Overhead paging was the next technology that RCI got into after telephone systems. It was a natural outgrowth. Many existing customers wanted to be able to page through their phones.
Since then, we’ve gotten into several other IT services, including computers and surveillance systems. But, in the meantime, paging’s popularity has somewhat fallen by the wayside.
However, for businesses that do need overhead paging, it’s typically essential to their day-to-day operations. And for those businesses, we’ve continued to offer the installation and maintenance of these sound systems.
Why Use Overhead Paging?
With the ubiquity of cell phones and lower prices of VOIP systems, paging might seem less relevant now. But there are situations where paging just makes more sense.
Some businesses have announcements that need to reach many people in real time. For example, an announcement can be relevant to the whole building, a particular department, or perhaps management-level employees.
Other times, a specific individual needs to be reached, and you don’t know in which part of the building that individual currently is. While you can call a cell, when you are doing a high volume of announcements daily, calling employee cell phone numbers is not the most convenient or efficient method for locating employees.
Who Uses Overhead Paging?
Some of the most common businesses that use paging systems are in the retail and medical field.
Retail Sound Systems
If you’ve ever shopped at any physical location, you’ve probably been in the presence of a retail sound system. Retail establishments typically like to have some music playing to provide ambiance.
The music makes people more comfortable, less self-conscious, and more likely to linger. But sometimes, you’ll notice that music gets interrupted by an announcement or a code. Sample announcements might include, “Someone from hardware to the front, please,” or “Cleanup on aisle seven.”
Both of these announcements have something in common. They don’t require a specific person to address them, but they must be addressed promptly. That’s the most common retail use of overhead paging systems.
Medical and Nursing Home Use

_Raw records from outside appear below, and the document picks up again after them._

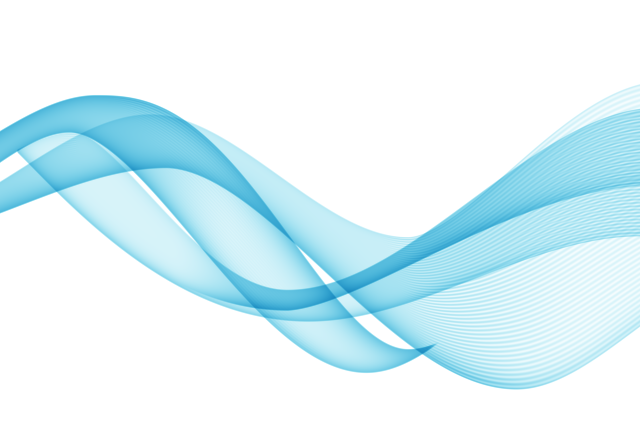
Reproduce this background procedurally as a WebGL 2 fragment shader.

```glsl
#version 300 es
precision highp float;
// Translucent blue ribbons of fine lines, weaving across a white ground.
uniform vec2 u_resolution;
out vec4 fragColor;

const float ASPECT = 1.5;
const float TAU = 6.2831853;
const vec3 INK_ABSORPTION = vec3(1.0, 0.28, 0.13);

// Eased step from 0 to 1; skew below 1 moves the change earlier.
float ease(float a, float b, float skew, float x) {
    float t = pow(clamp((x - a) / (b - a), 0.0, 1.0), skew);
    return t * t * (3.0 - 2.0 * t);
}

// Height of a wave that passes through four crests and troughs.
float wave(float x, vec4 knotX, vec4 knotY, vec3 skew) {
    float y = knotY.x;
    for (int i = 0; i < 3; i++) {
        y += (knotY[i + 1] - knotY[i]) * ease(knotX[i], knotX[i + 1], skew[i], x);
    }
    return y;
}

// Signed distance to a wave of the given height, positive above it.
float waveDistance(vec2 p, float height) {
    float slope = dFdx(height) / dFdx(p.x);
    return (p.y - height) / sqrt(1.0 + slope * slope);
}

// Ink density of a ribbon: body with fine lines, plus a glow along each edge.
// Each edge holds its strength and its width.
float ribbon(vec2 p, float top, float bottom, float body, float lineCount,
             vec2 topEdge, vec2 bottomEdge) {
    float pixel = 1.0 / u_resolution.y;
    float fromTop = -waveDistance(p, top);
    float fromBottom = waveDistance(p, bottom);
    float inside = smoothstep(-pixel, pixel, fromTop)
                 * smoothstep(-pixel, pixel, fromBottom)
                 * smoothstep(0.0, 0.01, top - bottom);

    float phase = lineCount * (top - p.y) / max(top - bottom, 0.002);
    float lineFade = 1.0 - smoothstep(0.3, 0.7, fwidth(phase));
    float lines = 1.0 + 0.6 * lineFade * cos(TAU * phase);

    float glow = topEdge.x * exp(-max(fromTop, 0.0) / topEdge.y)
               + bottomEdge.x * exp(-max(fromBottom, 0.0) / bottomEdge.y);
    return inside * (body * lines + glow * mix(1.0, lines, 0.3));
}

void main() {
    vec2 p = gl_FragCoord.xy / u_resolution * vec2(ASPECT, 1.0);
    float x = p.x;

    // Edges of the three ribbons
    float mainTop = wave(x, vec4(-0.29, 0.225, 0.957, 1.484),
                         vec4(0.566, 0.775, 0.176, 0.512), vec3(1.0, 1.3, 1.0));
    float mainBottom = wave(x, vec4(-0.215, 0.166, 0.859, 1.484),
                            vec4(0.512, 0.688, 0.121, 0.512), vec3(1.0, 0.88, 1.0));
    float veilTop = wave(x, vec4(-0.254, 0.352, 0.957, 1.563),
                         vec4(0.473, 0.73, 0.44, 0.809), vec3(1.0, 1.0, 0.85));
    float veilBottom = wave(x, vec4(-0.293, 0.39, 1.211, 1.758),
                            vec4(0.428, 0.604, 0.082, 0.355), vec3(1.0, 0.93, 1.0));
    float sweepTop = wave(x, vec4(-0.195, 0.176, 0.674, 1.543),
                          vec4(0.551, 0.688, 0.316, 0.746), vec3(1.0, 0.8, 1.0));
    float sweepFold = wave(x, vec4(-1.0, 0.0, 0.674, 1.563),
                           vec4(0.678, 0.678, 0.268, 0.566), vec3(1.0, 0.6, 0.8));
    float sweepBottom = wave(x, vec4(-1.0, 0.0, 0.723, 1.5),
                             vec4(0.678, 0.678, 0.242, 0.443), vec3(1.0, 0.6, 1.0));

    // Strengths along the canvas
    float left = 1.0 - smoothstep(0.25, 0.55, x);
    float mainFade = 1.0 - smoothstep(1.0, 1.28, x);
    float rightFade = smoothstep(1.0, 1.4, x);
    float foldFade = smoothstep(0.4, 0.65, x) * (1.0 - 0.65 * smoothstep(1.0, 1.5, x));

    // Layers of ink
    float density = ribbon(p, mainTop, mainBottom,
                           mainFade * mix(0.16, 0.5, left), 34.0,
                           mainFade * vec2(0.75, 0.025) + vec2(0.0, 0.002),
                           mainFade * vec2(0.65, 0.014) + vec2(0.0, 0.002));
    density += ribbon(p, veilTop, veilBottom,
                      mix(0.24, 0.1, rightFade) + 0.25 * (1.0 - smoothstep(0.0, 0.25, x)), 46.0,
                      vec2(0.12, 0.006),
                      vec2(mix(0.75, 0.25, rightFade), 0.022));
    density += ribbon(p, sweepTop, sweepBottom,
                      mix(0.17, 0.22, rightFade), 38.0,
                      vec2(0.15, 0.012) * (1.0 - 0.5 * rightFade),
                      vec2(mix(0.55, 0.2, rightFade), 0.012));
    density += ribbon(p, sweepTop, sweepFold,
                      0.3 * foldFade, 30.0,
                      vec2(0.1 * foldFade, 0.02),
                      vec2(1.0 * foldFade, 0.02));

    fragColor = vec4(exp(-density * INK_ABSORPTION), 1.0);
}
```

Medical facilities and nursing homes are the other most common fields that use overhead paging systems. What they have in common with retail is that their needs are pressing and often don’t need to be addressed by a specific individual but by someone with a particular skill set.
Nursing homes typically have constant announcements going on throughout the day. Needs are constant, and so is change. Keeping employees appraised of the current situation is paramount.
In recent years, the nursing profession has had a shortage of new people entering the field. When fewer people have to cover the same workload, efficiency is a must. Paging systems are easy to use, relay information quickly, and don’t require fumbling for a specific number or extension, or worse, trying to track a person down who could be anywhere in the building.
Nursing Home Clients
RCI has several nursing home clients, and many have multiple locations. So while we don’t seek out customers more than three hours away, we have customers who like to have the same customer service and skill they’ve come to expect from RCI to service all their locations, even those in Northern Virginia, Virginia Beach, or out of state.
When we get multi-location clients, we are happy to oblige that request.
Common Problem, Unique Solution
Recently, one of our northern Virginia nursing home clients had a part failure in one of their paging systems. It was a common enough wear issue that we were able to diagnose it over the phone and get the part ordered right away.
When the part arrived at RCI, it was Friday. The nursing home had gone without paging for a few days, and it was naturally running their people ragged with extra trips.
They didn’t ask us to come over the weekend, but we knew they needed the part immediately.
That said, the hardworking RCI techs also have had more work to do than we’ve had hours to do it. They’d had a lot of overtime and frankly needed some rest. So when we recently had their paging problem, we took a unique approach to solve it.
Road Trip Like A Boss
We got them the part that weekend. It’s not out of the question for RCI techs to work on the weekend. They get extra for it.
But this time was different. This time it was the boss.
John Whitcomb felt the technicians needed a little R & R, so he made a weekend of it. He and his wife Pat took a day trip to DC, had a good meal, and solved the nursing home’s overhead paging problem.
They were extremely grateful and a little surprised that the boss had driven a whole day to fix their problem. But at RCI, we put customer service first. Besides, John always enjoyed road trips.